Source texts of formatted documents:
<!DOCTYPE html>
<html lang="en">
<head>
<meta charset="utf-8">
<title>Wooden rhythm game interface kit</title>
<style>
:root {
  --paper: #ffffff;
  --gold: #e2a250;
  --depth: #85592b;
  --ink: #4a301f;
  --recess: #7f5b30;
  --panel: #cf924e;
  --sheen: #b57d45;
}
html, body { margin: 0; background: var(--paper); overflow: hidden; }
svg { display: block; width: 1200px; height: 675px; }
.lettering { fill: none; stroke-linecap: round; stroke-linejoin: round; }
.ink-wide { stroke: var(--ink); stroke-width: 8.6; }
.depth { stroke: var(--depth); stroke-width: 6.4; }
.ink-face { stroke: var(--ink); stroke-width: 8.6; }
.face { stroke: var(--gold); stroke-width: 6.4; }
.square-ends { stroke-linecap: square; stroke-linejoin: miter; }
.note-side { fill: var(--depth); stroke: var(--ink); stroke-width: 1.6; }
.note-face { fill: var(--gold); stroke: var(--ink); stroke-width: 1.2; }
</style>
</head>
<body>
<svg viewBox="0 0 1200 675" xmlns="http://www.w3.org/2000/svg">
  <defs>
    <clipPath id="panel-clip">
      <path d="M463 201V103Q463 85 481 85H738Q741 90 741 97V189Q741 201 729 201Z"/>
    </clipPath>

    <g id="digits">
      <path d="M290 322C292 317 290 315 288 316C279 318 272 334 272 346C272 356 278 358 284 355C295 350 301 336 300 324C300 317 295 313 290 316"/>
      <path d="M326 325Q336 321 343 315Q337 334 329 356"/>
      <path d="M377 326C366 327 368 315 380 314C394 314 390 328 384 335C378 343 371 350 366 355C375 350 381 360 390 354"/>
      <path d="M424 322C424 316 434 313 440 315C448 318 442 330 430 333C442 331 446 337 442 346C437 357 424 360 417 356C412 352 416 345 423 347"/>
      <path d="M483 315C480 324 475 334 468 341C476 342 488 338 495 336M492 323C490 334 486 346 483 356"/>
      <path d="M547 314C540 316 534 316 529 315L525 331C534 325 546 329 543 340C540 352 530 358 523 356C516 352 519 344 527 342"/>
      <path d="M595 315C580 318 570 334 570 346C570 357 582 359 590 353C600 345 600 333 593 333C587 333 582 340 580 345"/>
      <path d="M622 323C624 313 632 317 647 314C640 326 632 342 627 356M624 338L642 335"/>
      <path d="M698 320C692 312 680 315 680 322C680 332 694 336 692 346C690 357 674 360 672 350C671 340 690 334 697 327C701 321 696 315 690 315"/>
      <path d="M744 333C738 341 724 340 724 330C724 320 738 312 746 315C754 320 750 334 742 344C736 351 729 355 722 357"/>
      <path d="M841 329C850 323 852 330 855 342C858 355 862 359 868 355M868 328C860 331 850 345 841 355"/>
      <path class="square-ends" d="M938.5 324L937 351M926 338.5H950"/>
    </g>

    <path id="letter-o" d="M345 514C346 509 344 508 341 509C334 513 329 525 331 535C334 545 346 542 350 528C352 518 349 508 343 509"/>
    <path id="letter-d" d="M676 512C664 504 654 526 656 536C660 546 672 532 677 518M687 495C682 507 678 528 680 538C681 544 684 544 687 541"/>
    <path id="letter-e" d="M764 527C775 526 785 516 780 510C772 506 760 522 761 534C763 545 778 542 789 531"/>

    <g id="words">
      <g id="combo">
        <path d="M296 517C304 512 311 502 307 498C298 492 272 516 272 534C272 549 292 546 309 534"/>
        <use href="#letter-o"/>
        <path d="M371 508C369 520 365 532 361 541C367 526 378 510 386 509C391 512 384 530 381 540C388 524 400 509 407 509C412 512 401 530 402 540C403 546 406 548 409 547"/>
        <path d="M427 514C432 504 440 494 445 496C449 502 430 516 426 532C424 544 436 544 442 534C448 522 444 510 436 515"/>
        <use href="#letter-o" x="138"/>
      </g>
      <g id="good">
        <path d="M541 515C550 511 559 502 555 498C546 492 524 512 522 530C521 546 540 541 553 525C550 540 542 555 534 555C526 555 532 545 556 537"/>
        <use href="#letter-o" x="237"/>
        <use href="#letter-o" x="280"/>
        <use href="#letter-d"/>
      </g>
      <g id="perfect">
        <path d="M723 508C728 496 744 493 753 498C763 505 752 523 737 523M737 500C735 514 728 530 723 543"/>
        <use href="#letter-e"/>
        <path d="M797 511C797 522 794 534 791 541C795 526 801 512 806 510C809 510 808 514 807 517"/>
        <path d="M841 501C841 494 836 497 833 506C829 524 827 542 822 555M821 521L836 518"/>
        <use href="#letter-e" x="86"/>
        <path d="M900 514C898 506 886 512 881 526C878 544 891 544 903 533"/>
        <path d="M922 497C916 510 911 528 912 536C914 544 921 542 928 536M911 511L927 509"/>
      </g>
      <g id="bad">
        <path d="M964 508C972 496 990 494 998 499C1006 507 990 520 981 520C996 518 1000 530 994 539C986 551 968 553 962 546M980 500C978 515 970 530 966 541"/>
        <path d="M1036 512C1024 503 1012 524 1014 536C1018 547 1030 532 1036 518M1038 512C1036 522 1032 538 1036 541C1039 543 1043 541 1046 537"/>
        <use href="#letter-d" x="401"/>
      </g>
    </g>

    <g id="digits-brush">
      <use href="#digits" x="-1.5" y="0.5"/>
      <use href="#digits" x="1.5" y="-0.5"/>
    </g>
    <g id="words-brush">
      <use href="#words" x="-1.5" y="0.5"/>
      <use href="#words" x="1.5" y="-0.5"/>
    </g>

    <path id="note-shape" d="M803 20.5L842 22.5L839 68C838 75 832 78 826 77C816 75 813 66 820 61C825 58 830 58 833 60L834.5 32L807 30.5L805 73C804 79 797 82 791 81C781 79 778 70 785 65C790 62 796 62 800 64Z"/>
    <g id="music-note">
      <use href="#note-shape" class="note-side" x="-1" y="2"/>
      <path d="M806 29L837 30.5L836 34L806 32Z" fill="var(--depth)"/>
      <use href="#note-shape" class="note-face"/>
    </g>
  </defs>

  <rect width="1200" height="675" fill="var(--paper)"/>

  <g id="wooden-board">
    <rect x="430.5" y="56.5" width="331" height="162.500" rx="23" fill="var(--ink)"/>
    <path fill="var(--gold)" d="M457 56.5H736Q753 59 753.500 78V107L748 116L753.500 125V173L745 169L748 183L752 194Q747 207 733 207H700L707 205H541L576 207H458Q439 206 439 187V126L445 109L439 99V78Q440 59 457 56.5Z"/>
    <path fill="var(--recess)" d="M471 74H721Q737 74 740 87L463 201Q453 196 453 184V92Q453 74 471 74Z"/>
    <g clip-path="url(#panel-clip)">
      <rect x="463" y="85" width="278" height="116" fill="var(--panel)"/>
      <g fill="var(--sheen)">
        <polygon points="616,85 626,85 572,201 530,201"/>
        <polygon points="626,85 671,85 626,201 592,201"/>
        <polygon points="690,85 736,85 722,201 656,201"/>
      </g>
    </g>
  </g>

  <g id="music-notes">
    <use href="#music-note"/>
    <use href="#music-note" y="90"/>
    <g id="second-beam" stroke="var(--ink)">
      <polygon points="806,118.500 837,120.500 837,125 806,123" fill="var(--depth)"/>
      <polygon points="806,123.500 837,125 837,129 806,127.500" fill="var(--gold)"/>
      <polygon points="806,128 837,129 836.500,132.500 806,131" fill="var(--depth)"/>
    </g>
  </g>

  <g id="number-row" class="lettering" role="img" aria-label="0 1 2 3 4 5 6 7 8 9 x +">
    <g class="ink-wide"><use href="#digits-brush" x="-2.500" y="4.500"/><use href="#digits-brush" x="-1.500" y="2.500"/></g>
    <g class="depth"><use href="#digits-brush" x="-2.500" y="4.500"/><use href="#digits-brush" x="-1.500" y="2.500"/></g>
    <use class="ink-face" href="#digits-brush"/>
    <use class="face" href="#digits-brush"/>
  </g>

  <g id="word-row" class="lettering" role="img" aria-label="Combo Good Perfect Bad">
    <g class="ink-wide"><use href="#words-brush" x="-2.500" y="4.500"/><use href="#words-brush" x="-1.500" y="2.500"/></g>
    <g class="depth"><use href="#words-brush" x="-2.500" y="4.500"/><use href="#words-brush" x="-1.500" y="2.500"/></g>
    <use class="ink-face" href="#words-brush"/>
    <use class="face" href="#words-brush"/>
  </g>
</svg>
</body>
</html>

--- Task description ---
Which lines of the entries above contain the word "stroke"? Copy each of them.

--- Your response ---
.lettering { fill: none; stroke-linecap: round; stroke-linejoin: round; }
.ink-wide { stroke: var(--ink); stroke-width: 8.6; }
.depth { stroke: var(--depth); stroke-width: 6.4; }
.ink-face { stroke: var(--ink); stroke-width: 8.6; }
.face { stroke: var(--gold); stroke-width: 6.4; }
.square-ends { stroke-linecap: square; stroke-linejoin: miter; }
.note-side { fill: var(--depth); stroke: var(--ink); stroke-width: 1.6; }
.note-face { fill: var(--gold); stroke: var(--ink); stroke-width: 1.2; }
    <g id="second-beam" stroke="var(--ink)">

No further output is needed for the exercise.